After a frugal March, U.S. consumers hit car dealer lots and stores with a vengeance in April and pushed retail sales up by 1.2 percent, the biggest increase since last fall, the government said on Tuesday in a report that brightened the outlook for the economy's continued recovery.
The Commerce Department said retail sales in April rose 1.2 percent to a seasonally adjusted $300.27 billion, while sales outside of autos rose 1.0 percent. The gain in overall sales was the biggest since October, when sales surged 6.2 percent as shoppers returned to malls after a lull caused by the Sept. 11 attacks on New York and Washington.
The numbers suggest that consumers — the lifeblood of the economy — are helping to support the budding economic recovery by keeping their pocketbooks and wallets open.
The April advance came after retail sales nudged up by 0.1 percent in March and was much larger than had been expected by Wall Street economists. The advances also may ease concerns about the strength of the economy's rebound from the shallow recession it entered in 2001. Federal Reserve officials have been wary of raising interest rates to head off inflation until they are convinced the recovery has taken root firmly.
Consumers, whose spending accounts for two-thirds of all economic activity in the United States, snapped up cars, building materials, garden supplies and health care and beauty products last month. They also ate out more.
Higher prices at the pump for gasoline also contributed to the increase in overall retail sales in April.

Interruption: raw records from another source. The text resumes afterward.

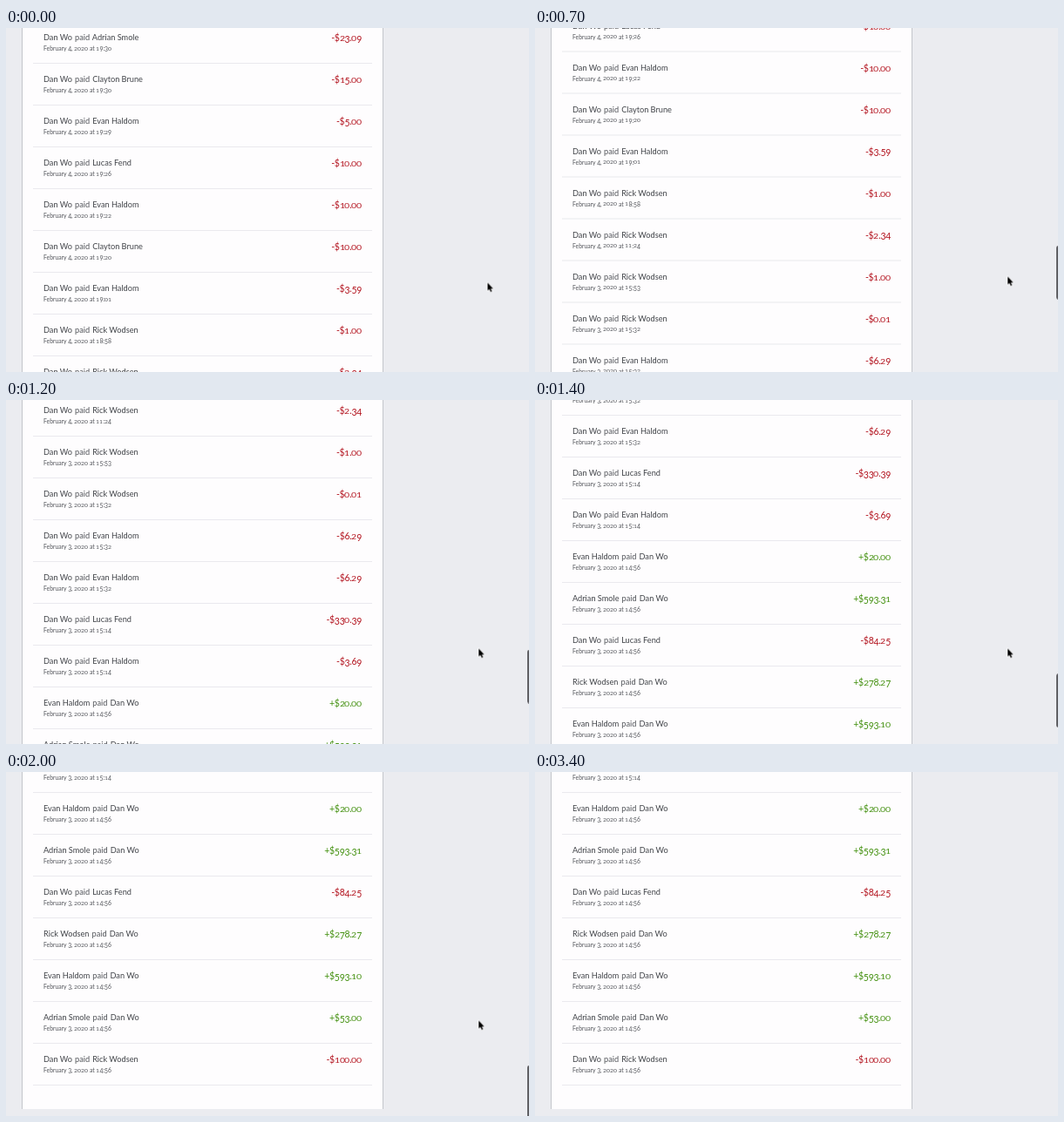
Animation of 600x395 px, one loop 3500 ms. Source, as an HTML page:

```html
<!DOCTYPE html>
<html lang="en">
<head>
<meta charset="utf-8">
<title>Payment history</title>
<style>
  @property --scroll {
    syntax: '<number>';
    inherits: true;
    initial-value: 0;
  }

  html, body {
    margin: 0;
    width: 100%;
    height: 100%;
    overflow: hidden;
    background: #ebecf0;
  }

  .stage {
    position: relative;
    width: 600px;
    height: 395px;
    overflow: hidden;
    font-family: Lato, "Open Sans", sans-serif;
    animation: scroll 3.5s infinite;
  }

  .card {
    position: absolute;
    left: 18px;
    top: -7px;
    width: 413px;
    padding-bottom: 27px;
    background: #fefdfe;
    border: solid #c3c5ca;
    border-width: 0 1px;
    transform: translateY(calc(var(--scroll) * -1px));
  }

  .row {
    position: relative;
    box-sizing: border-box;
    height: 48px;
    margin: 0 12px;
    border-bottom: 1px solid #eae9ee;
    white-space: nowrap;
  }

  .row > * { position: absolute; }

  .title {
    left: 12px;
    top: 11.5px;
    font-size: 9.2px;
    line-height: 12px;
    color: #404348;
  }

  .title i {
    margin: 0 .7px;
    font-style: normal;
    color: #505358;
  }

  .date {
    left: 12px;
    top: 24.5px;
    font-size: 6.8px;
    line-height: 10px;
    color: #505358;
  }

  .amount {
    right: 12px;
    top: 11px;
    font-size: 10.5px;
    line-height: 14px;
    letter-spacing: -.3px;
    color: #b3141f;
  }

  .amount.in { color: #43900f; }

  /* old-style figures: some sit at x-height, some hang below the baseline */
  .low, .hang {
    display: inline-block;
    line-height: 1.2;
  }
  .low { transform: scaleY(.79); transform-origin: 0 82%; }
  .hang { transform: translateY(.15em); }

  .thumb {
    position: absolute;
    left: 598px;
    top: 223.6px;
    width: 7px;
    height: 62px;
    border-radius: 3px;
    background: #606064;
    transform: translateY(calc(var(--scroll) * .1635px));
    animation: thumb 3.5s infinite;
  }

  .cursor {
    position: absolute;
    left: 0;
    top: 0;
    width: 9px;
    height: 13.5px;
    overflow: visible;
    animation: cursor 3.5s infinite;
  }

  @keyframes scroll {
    0%      { --scroll: 0;   animation-timing-function: steps(2); }
    5.714%  { --scroll: 6;   animation-timing-function: steps(1); }
    8.571%  { --scroll: 25;  animation-timing-function: steps(2); }
    14.285% { --scroll: 82;  animation-timing-function: steps(4); }
    25.714% { --scroll: 233; animation-timing-function: steps(3); }
    34.285% { --scroll: 383; animation-timing-function: steps(3); }
    42.857% { --scroll: 635; animation-timing-function: steps(1); }
    45.714% { --scroll: 688; animation-timing-function: steps(1); }
    48.571% { --scroll: 692; animation-timing-function: steps(3); }
    57.142%, 100% { --scroll: 689; }
  }

  @keyframes thumb {
    0%      { opacity: 0; animation-timing-function: steps(1); }
    5.714%  { opacity: 1; animation-timing-function: steps(1); }
    57.142% { opacity: 1; animation-timing-function: steps(4); }
    68.571%, 100% { opacity: 0; }
  }

  @keyframes cursor {
    0%      { transform: translate(552.5px, 292.5px); animation-timing-function: steps(3); }
    8.571%  { transform: translate(542.3px, 285.5px); animation-timing-function: steps(1); }
    74.285% { transform: translate(542.3px, 285.5px); animation-timing-function: steps(4); }
    85.714% { transform: translate(568px, 303px); opacity: 1; animation-timing-function: steps(1); }
    88.571%, 100% { transform: translate(568px, 303px); opacity: 0; }
  }
</style>
</head>
<body>
<div class="stage">
  <div class="card"></div>
  <div class="thumb"></div>
  <svg class="cursor" viewBox="0 0 8 12">
    <path d="M0 0V8L1.8 6.4 3.1 9.4 4.5 8.8 3.2 5.9H5.7Z" fill="#000" stroke="#fff" stroke-width="1.1" paint-order="stroke"/>
  </svg>
</div>
<script>
  const owner = 'Dan Wo';
  const people = {
    A: 'Adrian Smole',
    C: 'Clayton Brune',
    E: 'Evan Haldom',
    L: 'Lucas Fend',
    R: 'Rick Wodsen'
  };

  // person, signed amount, day of February, time
  const payments = `
    A -23.09 4 19:30
    C -15.00 4 19:30
    E -5.00 4 19:29
    L -10.00 4 19:26
    E -10.00 4 19:22
    C -10.00 4 19:20
    E -3.59 4 19:01
    R -1.00 4 18:58
    R -2.34 4 11:24
    R -1.00 3 15:53
    R -0.01 3 15:32
    E -6.29 3 15:32
    E -6.29 3 15:32
    L -330.39 3 15:14
    E -3.69 3 15:14
    E +20.00 3 14:56
    A +593.31 3 14:56
    L -84.25 3 14:56
    R +278.27 3 14:56
    E +593.10 3 14:56
    A +53.00 3 14:56
    R -100.00 3 14:56`;

  const oldStyle = text => text.replace(/[0-579]/g, digit =>
    `<span class="${digit < 3 ? 'low' : 'hang'}">${digit}</span>`);

  const renderRow = line => {
    const [key, amount, day, time] = line.trim().split(' ');
    const incoming = amount[0] === '+';
    const [from, to] = incoming ? [people[key], owner] : [owner, people[key]];
    return `<div class="row">
      <div class="title">${from} <i>paid</i> ${to}</div>
      <div class="date">${oldStyle(`February ${day}, 2020 at ${time}`)}</div>
      <div class="amount ${incoming ? 'in' : ''}">${oldStyle(amount[0] + '$' + amount.slice(1))}</div>
    </div>`;
  };

  document.querySelector('.card').innerHTML =
    payments.trim().split('\n').map(renderRow).join('');
</script>
</body>
</html>
```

However, excluding sales at gasoline stations and at car dealerships — which tend to bounce around from month to month — retail sales still rose a solid 1 percent.
The strong showing last month came despite the fact that the nation's unemployment rate jumped to an eight-year high of 6 percent during the month. And, there was unseasonably cold weather and the Easter fell in March this year.
Tuesday's report showed that car sales went up 1.9 percent in April, following a 0.8 percent decline in March. Sales of building materials and garden supplies rose 2.7 percent, on top of a 1.7 percent gain.
At health and beauty stores, sales rose 1.9 percent, a turnaround from the 0.5 percent drop in March. Sales at clothing stores rose 0.7 percent, compared with a 0.3 percent dip. At department stores, sales increased 1.2 percent, after edging up 0.1 percent.
Sales at gasoline stations rose 2 percent, following a 4 percent increase. Increases in recent months reflect higher prices at the pump.
At bars and restaurants, sales rose 0.6 percent, after being flat.
Sales of electronics and appliances nudged up 0.1 percent, after being flat in March.
There were some weak spots. Sales of furniture and home furnishings dropped by 1.4 percent, following a 0.1 percent decline the previous month. Sporting goods stores saw sales dip 0.1 percent, after a 0.6 percent increase.
Concerns about how consumers, who kept on spending during the recession, will hold up during the recovery was a factor in the Federal Reserve's decision May 7 to keep short-term interest rates — now at 40-year lows — unchanged.
The Fed has held rates steady at all three of its meetings this year and many analysts say the central bank will not begin to push rates higher until fall, after unemployment peaks and begins to improve.
Economists expect the nation's jobless rate will top out at around 6.5 percent in June or July.
Economists worry that rising unemployment might make consumers scale back. Low interest rates, however, might persuade them to keep on buying and help along the economic recovery.
Last week, the nation's largest retailers, including Wal-Mart and Target, said April's sales were dampened by cool weather and the earlier Easter, making shoppers less inclined to hit the malls.
Reuters and the Associated Press contributed to this report.